Problem requirements => State the count of lines below in which the word "fill" appears, and add nothing.

------ Task input ------

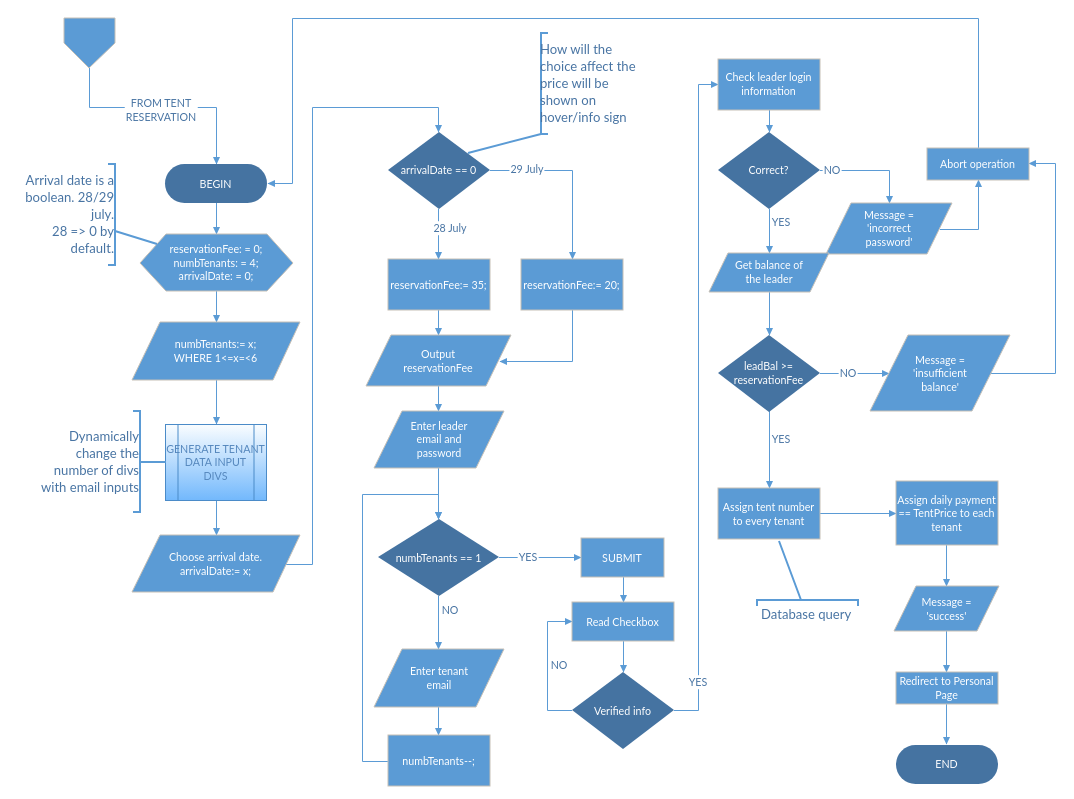
<!DOCTYPE html>
<html lang="en">
<head>
<meta charset="utf-8">
<title>Tent reservation flowchart</title>
<style>
:root {
  --paper: #ffffff;
  --step: #5b9bd5;
  --decision: #4573a1;
  --edge: #c5bfb6;
  --ink: #4874a3;
  --light: #ffffff;
}
* { box-sizing: border-box; }
html, body { margin: 0; overflow: hidden; background: var(--paper); }
.flowchart {
  position: relative; width: 1074px; height: 799px; overflow: hidden;
  background: var(--paper);
  font: 10.7px/13.6px Lato, "Open Sans", sans-serif;
}
.drawing { position: absolute; left: 0; top: 0; display: block; }
.connectors { fill: none; stroke: var(--step); stroke-width: 1; }
.arrows { marker-end: url(#arrow); }
.steps { fill: var(--step); stroke: var(--edge); stroke-width: 1; }
.decisions { fill: var(--decision); }
.callouts { fill: none; stroke: var(--step); stroke-width: 2; }
.node, .branch, .note { position: absolute; margin: 0; white-space: nowrap; }
.node {
  display: flex; align-items: center; justify-content: center;
  text-align: center; color: var(--light);
}
.node.routine { color: var(--ink); color: #5587bd; }
.branch {
  transform: translate(-50%, -50%); padding: 0 1px;
  text-align: center; color: var(--ink); background: var(--paper);
}
.note { font-size: 13.1px; line-height: 17px; color: var(--ink); }
.note.right { text-align: right; }
</style>
</head>
<body>
<main class="flowchart">
  <svg class="drawing" width="1074" height="799" viewBox="0 0 1074 799" aria-hidden="true">
    <defs>
      <marker id="arrow" markerUnits="userSpaceOnUse" markerWidth="8" markerHeight="8" refX="7" refY="4" orient="auto">
        <path d="M0 0.5L7.5 4L0 7.5z" fill="#5b9bd5"/>
      </marker>
      <linearGradient id="routine-fill" x1="0" y1="0" x2="0" y2="1">
        <stop offset="0" stop-color="#fafdff"/>
        <stop offset="1" stop-color="#72b8fc"/>
      </linearGradient>
    </defs>

    <g class="connectors">
      <path d="M978.5 149V18.500H292.500V183.500"/>
      <g class="arrows">
        <path d="M89.500 68V107.500H216.500V164"/>
        <path d="M292.500 183.500H268"/>
        <path d="M216.500 203V234"/>
        <path d="M216.500 291V322"/>
        <path d="M216.500 380V424"/>
        <path d="M216.500 501V535"/>
        <path d="M286 564.500H312.500V107.500H438.500V132"/>
        <path d="M438.500 209V259"/>
        <path d="M490 170.500H572.500V259"/>
        <path d="M438.500 310V335"/>
        <path d="M572.500 310V361.500H500"/>
        <path d="M438.500 386V411"/>
        <path d="M438.500 468V519"/>
        <path d="M388 761.500H362.500V494.500H438.500V519"/>
        <path d="M438.500 596V649"/>
        <path d="M438.500 707V735"/>
        <path d="M499 557.500H581"/>
        <path d="M623.500 577V602"/>
        <path d="M623.500 640V672"/>
        <path d="M572 710.500H547.500V621.500H572"/>
        <path d="M674 710.500H698.500V84.500H718"/>
        <path d="M769.500 110V132"/>
        <path d="M820 170.500H889.500V203"/>
        <path d="M769.500 209V253"/>
        <path d="M940 229.500H978.500V180"/>
        <path d="M769.500 292V335"/>
        <path d="M820 373.500H889"/>
        <path d="M990 373.500H1055.500V163.500H1029"/>
        <path d="M769.500 411V488"/>
        <path d="M820 513.500H896"/>
        <path d="M946.500 545V586"/>
        <path d="M946.500 630V672"/>
        <path d="M946.500 704V744"/>
      </g>
    </g>

    <g class="steps">
      <polygon points="64,18 115,18 115,43 89,68 64,43"/>
      <polygon points="140,263 166,234 267,234 293,263 267,291 166,291"/>
      <polygon points="160,322 300,322 273,380 132,380"/>
      <polygon points="160,535 300,535 273,592 132,592"/>
      <rect x="388" y="259" width="102" height="51"/>
      <rect x="521" y="259" width="102" height="51"/>
      <polygon points="391,335 511,335 486,386 366,386"/>
      <polygon points="402,411 504,411 476,468 374,468"/>
      <polygon points="402,649 504,649 476,707 374,707"/>
      <rect x="388" y="735" width="102" height="51"/>
      <rect x="581" y="538" width="83" height="39"/>
      <rect x="572" y="602" width="102" height="39"/>
      <rect x="718" y="59" width="102" height="51"/>
      <rect x="927" y="148" width="102" height="32"/>
      <polygon points="851,203 952,203 927,254 826,254"/>
      <polygon points="728,253 829,253 810,292 709,292"/>
      <polygon points="908,335 1010,335 972,411 870,411"/>
      <rect x="718" y="488" width="102" height="51"/>
      <rect x="896" y="481" width="102" height="64"/>
      <polygon points="916,586 999,586 977,631 894,631"/>
      <rect x="896" y="672" width="102" height="32"/>
    </g>

    <g class="decisions">
      <rect x="165" y="164" width="102" height="39" rx="19.500"/>
      <rect x="896" y="745" width="102" height="39" rx="19.500"/>
      <polygon points="439,132 490,170 439,209 388,170"/>
      <polygon points="439,519 499,557 439,596 378,557"/>
      <polygon points="623,672 674,710 623,749 572,710"/>
      <polygon points="769,132 820,170 769,209 718,170"/>
      <polygon points="769,335 820,373 769,412 718,373"/>
    </g>

    <g stroke="#4b8bc8" fill="none">
      <rect x="165.500" y="424.500" width="101" height="76" fill="url(#routine-fill)"/>
      <path d="M178 424V500M254 424V500"/>
    </g>

    <g class="callouts">
      <path d="M108 164H115V265H108M115 231L157 244"/>
      <path d="M133 411H140V512H133M140 462H166"/>
      <path d="M548 33H541V134H548M541 134L468 153"/>
      <path d="M757 606V600H858V606M801 600L779 541"/>
    </g>
  </svg>

  <div class="node" style="left:165px;top:164px;width:101px;height:39px">BEGIN</div>
  <div class="node" style="left:140px;top:234px;width:152px;height:57px">reservationFee: = 0;<br>numbTenants: = 4;<br>arrivalDate: = 0;</div>
  <div class="node" style="left:132px;top:322px;width:167px;height:57px">numbTenants:= x;<br>WHERE 1&lt;=x=&lt;6</div>
  <div class="node routine" style="left:165px;top:424px;width:101px;height:76px">GENERATE TENANT<br>DATA INPUT<br>DIVS</div>
  <div class="node" style="left:132px;top:535px;width:167px;height:57px">Choose arrival date.<br>arrivalDate:= x;</div>

  <div class="node" style="left:388px;top:132px;width:101px;height:76px">arrivalDate == 0</div>
  <div class="node" style="left:388px;top:259px;width:101px;height:51px">reservationFee:= 35;</div>
  <div class="node" style="left:521px;top:259px;width:101px;height:51px">reservationFee:= 20;</div>
  <div class="node" style="left:366px;top:335px;width:144px;height:51px">Output<br>reservationFee</div>
  <div class="node" style="left:374px;top:411px;width:130px;height:56px">Enter leader<br>email and<br>password</div>
  <div class="node" style="left:378px;top:519px;width:121px;height:77px">numbTenants == 1</div>
  <div class="node" style="left:374px;top:649px;width:130px;height:57px">Enter tenant<br>email</div>
  <div class="node" style="left:388px;top:735px;width:101px;height:51px">numbTenants--;</div>

  <div class="node" style="left:581px;top:538px;width:82px;height:39px">SUBMIT</div>
  <div class="node" style="left:572px;top:602px;width:101px;height:39px">Read Checkbox</div>
  <div class="node" style="left:572px;top:672px;width:101px;height:77px">Verified info</div>

  <div class="node" style="left:718px;top:59px;width:101px;height:50px">Check leader login<br>information</div>
  <div class="node" style="left:718px;top:132px;width:101px;height:76px">Correct?</div>
  <div class="node" style="left:709px;top:253px;width:120px;height:38px">Get balance of<br>the leader</div>
  <div class="node" style="left:718px;top:335px;width:101px;height:76px">leadBal &gt;=<br>reservationFee</div>
  <div class="node" style="left:718px;top:488px;width:101px;height:51px">Assign tent number<br>to every tenant</div>

  <div class="node" style="left:927px;top:148px;width:101px;height:31px">Abort operation</div>
  <div class="node" style="left:826px;top:203px;width:126px;height:50px">Message =<br>'incorrect<br>password'</div>
  <div class="node" style="left:870px;top:335px;width:140px;height:76px">Message =<br>'insufficient<br>balance'</div>
  <div class="node" style="left:896px;top:481px;width:101px;height:64px">Assign daily payment<br>== TentPrice to each<br>tenant</div>
  <div class="node" style="left:894px;top:586px;width:105px;height:45px">Message =<br>'success'</div>
  <div class="node" style="left:896px;top:672px;width:101px;height:32px">Redirect to Personal<br>Page</div>
  <div class="node" style="left:896px;top:745px;width:101px;height:38px">END</div>

  <p class="branch" style="left:161px;top:110px">FROM TENT<br>RESERVATION</p>
  <p class="branch" style="left:527px;top:169px">29 July</p>
  <p class="branch" style="left:450px;top:228px">28 July</p>
  <p class="branch" style="left:528px;top:557px">YES</p>
  <p class="branch" style="left:450px;top:610px">NO</p>
  <p class="branch" style="left:559px;top:665px">NO</p>
  <p class="branch" style="left:698px;top:682px">YES</p>
  <p class="branch" style="left:832px;top:170px">NO</p>
  <p class="branch" style="left:781px;top:222px">YES</p>
  <p class="branch" style="left:848px;top:373px">NO</p>
  <p class="branch" style="left:781px;top:439px">YES</p>

  <p class="note right" style="right:960px;top:172px">Arrival date is a<br>boolean. 28/29<br>july.<br>28 =&gt; 0 by<br>default.</p>
  <p class="note right" style="right:935px;top:428px">Dynamically<br>change the<br>number of divs<br>with email inputs</p>
  <p class="note" style="left:540px;top:41px">How will the<br>choice affect the<br>price will be<br>shown on<br>hover/info sign</p>
  <p class="note" style="left:761px;top:606px">Database query</p>
</main>
</body>
</html>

------

Response box => 8